T. Bella Dinh-Zarr, PhD, MPH
Washington, DC

I am honored to be here tonight with all of you.  I am glad to be here at the release of this important study “Ella Se Mueve Segura” or “She Moves Safely,” because it highlights the importance of women’s issues and the visibility of women. 

In the past, sometimes we have avoided talking about gender issues, perhaps because they were dismissed as “women’s issues” but also probably because, as transportation professionals, we were often focused on doing our work, focusing on the technical elements, discussing the MUTCD (Manual on Uniform Traffic Control Devices) or CO2 omissions or AIS (Abbreviated Injury Scale) scores.  We usually did not take time to discuss women specifically even though the influence of women is present in all areas of transportation and, indeed, in every aspect of our work and our lives.  It was just often invisible. But, now, we are in the era of #MeToo and #TimesUp.

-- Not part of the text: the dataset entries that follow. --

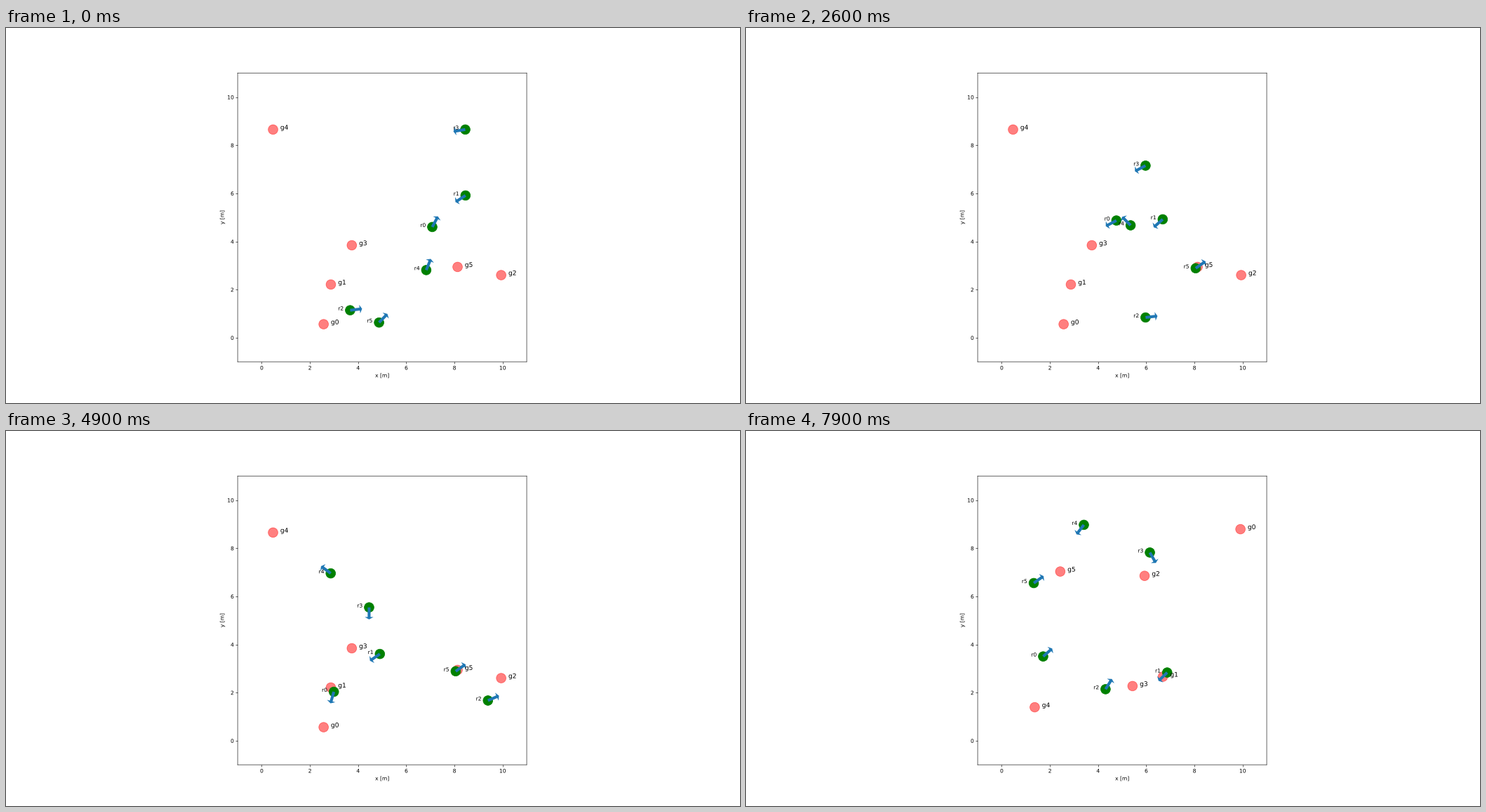
Recreate the animation shown at these times as a matplotlib script. Size 1046 px wide and 535 px high, loop 8000 ms.

```python
import numpy as np
import matplotlib.pyplot as plt
from matplotlib.animation import FuncAnimation
from matplotlib.patches import Circle, Polygon
from matplotlib.patheffects import Normal

W, H, DPI = 1046, 535, 100
K = 0.545            # scale of fonts and lines
STEP = 0.15          # top speed, metres per frame
REACH = 0.245        # a robot this close to its goal has arrived
SETTLE = 3           # frames to turn into the direction of travel
RADIUS = 0.2
FRAMES, RESET = 80, 70

# Unsnapped lines and outlined text keep sub-pixel positions.
plt.rcParams.update({
    "font.family": "DejaVu Sans", "font.size": 10 * K, "text.hinting": "none",
    "path.snap": False, "path.effects": [Normal()],
    "axes.linewidth": 0.8 * K, "axes.labelpad": 4 * K,
})
for axis in ("xtick", "ytick"):
    plt.rcParams.update({f"{axis}.major.size": 3.5 * K,
                         f"{axis}.major.width": 0.8 * K,
                         f"{axis}.major.pad": 3.5 * K})

# Robot: start (x, y, heading), goal, and the bends (frame, x, y) between them
ROUND_A = [
    ((7.08, 4.60, 62), (2.57, 0.56), [(8, 7.04, 4.63), (26, 4.76, 4.87), (41, 3.42, 3.14)]),
    ((8.46, 5.91, 213), (2.87, 2.21), [(8, 7.65, 5.54), (41, 5.80, 4.22)]),
    ((3.67, 1.14, 7), (9.94, 2.60), [(26, 5.97, 0.84), (41, 8.16, 1.30),
                                     (53, 9.86, 1.99), (57, 10.14, 2.46)]),
    ((8.45, 8.65, 189), (3.74, 3.84), [(26, 5.97, 7.15), (41, 4.60, 6.49), (57, 4.23, 4.45)]),
    ((6.83, 2.81, 68), (0.47, 8.65), [(8, 6.51, 3.48), (26, 5.35, 4.67), (41, 3.79, 6.21)]),
    ((4.87, 0.63, 46), (8.13, 2.94), []),
]
ROUND_B = [
    ((1.14, 2.95, 45), (9.91, 8.79), [(9, 1.72, 3.50)]),
    ((7.84, 3.77, 225), (6.69, 2.66), []),
    ((3.56, 1.06, 45), (5.93, 6.85), [(9, 4.31, 2.14)]),
    ((5.33, 8.89, -45), (5.43, 2.27), [(9, 6.15, 7.82)]),
    ((4.18, 9.83, 225), (1.37, 1.39), [(9, 3.41, 8.97)]),
    ((0.47, 5.53, 45), (2.43, 7.03), [(9, 1.33, 6.55)]),
]

ARROW = np.array([(0, 0.1), (0, -0.1), (0.8, -0.1), (0.8, -0.3),
                  (1, 0), (0.8, 0.3), (0.8, 0.1)]) * (0.5, 0.6)


class Path:
    """Smooth run through the bends, then straight to the goal at top speed."""

    def __init__(self, start, goal, bends):
        nodes = [(0, *start[:2]), *bends]
        t, x, y = nodes[-1]
        gap = np.array(goal) - (x, y)
        dist = np.hypot(*gap)
        steps = np.ceil((dist - REACH) / STEP)
        if steps > 0:
            nodes.append((t + steps, *((x, y) + gap / dist * STEP * steps)))
        nodes = np.array(nodes, float)
        self.goal, self.first = goal, np.radians(start[2])
        self.times, self.points = nodes[:, 0], nodes[:, 1:]
        self.speeds = np.gradient(self.points, self.times, axis=0)

    def pose(self, t):
        end = min(t, self.times[-1])
        i = np.searchsorted(self.times[1:-1], end, side="right")
        span = self.times[i + 1] - self.times[i]
        u = (end - self.times[i]) / span
        p, q = self.points[i:i + 2]
        a, b = self.speeds[i:i + 2] * span
        # Hermite curve and its slope
        pos = p + u * a + u**2 * (3 * (q - p) - 2 * a - b) + u**3 * (2 * (p - q) + a + b)
        slope = a + 2 * u * (3 * (q - p) - 2 * a - b) + 3 * u**2 * (2 * (p - q) + a + b)
        travel = np.arctan2(slope[1], slope[0])
        turn = (self.first - travel + np.pi) % (2 * np.pi) - np.pi
        return pos, travel + turn * np.exp(-t / SETTLE)


fig, ax = plt.subplots(figsize=(W / DPI, H / DPI), dpi=DPI)
fig.subplots_adjust(left=0.125, right=0.9, bottom=0.11, top=0.88)
ax.set_aspect("equal")
ax.set(xlim=(-1, 11), ylim=(-1, 11), xlabel="x [m]", ylabel="y [m]",
       xticks=range(0, 11, 2), yticks=range(0, 11, 2))


def disc(**style):
    return ax.add_patch(Circle((0, 0), RADIUS, lw=K, **style))


def label(text, size):
    return ax.text(0, 0, text, fontsize=size * K, color="black")


goals = [(disc(color="red", alpha=0.5), label(f"g{i}", 12)) for i in range(6)]
robots = [(disc(color="green"),
           ax.add_patch(Polygon(ARROW, fc="C0", ec="none")),
           label(f"r{i}", 10)) for i in range(6)]
rounds = [(0, [Path(*row) for row in ROUND_A]),
          (RESET, [Path(*row) for row in ROUND_B])]


def draw(frame):
    begin, paths = rounds[frame >= RESET]
    for path, (dot, tag), (body, arrow, name) in zip(paths, goals, robots):
        x, y = path.goal
        dot.center = x, y
        tag.set_position((x + 0.3, y))
        (x, y), angle = path.pose(frame - begin)
        body.center = x, y
        c, s = np.cos(angle), np.sin(angle)
        arrow.set_xy(ARROW @ np.array([(c, s), (-s, c)]) + (x, y))
        name.set_position((x - 0.5, y))
    return []


anim = FuncAnimation(fig, draw, frames=FRAMES, interval=100, repeat=True, repeat_delay=0)
plt.show()
```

It is the perfect time to remember that women have long been powerful forces in transportation, even if they were invisible forces.  Sheila (Watson) has eloquently spoken of why we should focus on women in transportation.  I would like to add that we should remember women have invented everything from the first windshield wiper to a carburetor to the insulation for spark plugs.  At the National Transportation Safety Board (NTSB), an independent federal agency here in the United States, we are charged with investigating major transportation disasters in all modes.  In addition, at the NTSB, although it will come as no surprise, I am proud to say that women have made major contributions to every investigation we have conducted in recent years — as engineers, as mechanics, as data and research experts, as managers, as well as the founder of our transportation disaster assistance program. 

Almost 4 years ago, the FIA Foundation hosted an expert panel at the United Nations (UN) focused on “the impact of transportation on women’s lives.”  In fact, a few people in this room were even a part of it!  The panel was part of a large UN conference to take stock of the status of women around the world, but it was the ONLY event at the conference to highlight the importance of transportation to women’s lives.

The importance of transportation TO women  AND the importance of WOMEN to transportation.  I think no matter which way you look at it - these issues have been under the radar, essentially invisible, but not anymore.

For all of history, and in every field, women have been inventive and resourceful.  Perhaps, in large part, because they had to be.  Nevertheless, often, they also have been invisible.  Despite that, not only have women survived, they also have succeeded.  Women have been instrumental in advancing their fields and communities.

The Golden Globes launched the #TimesUp initiative to end sexual harassment.  But time’s up also for the invisibility of the contributions of women.  Time’s up for the invisibility of violence against women on public transportation and everywhere.  Time’s up for the invisibility of focusing on the safety of women in transportation.  As we all know, when transportation safety for women is more VISIBLE, it is better for children, it is better for older people, it is better for vulnerable populations, it is simply better for everyone.  Thank you to those of you who already are working to make this issue more visible and I am looking forward to being a part of this movement with ALL of you to bring women’s safety and women’s visibility to the forefront of transportation.  Thank you.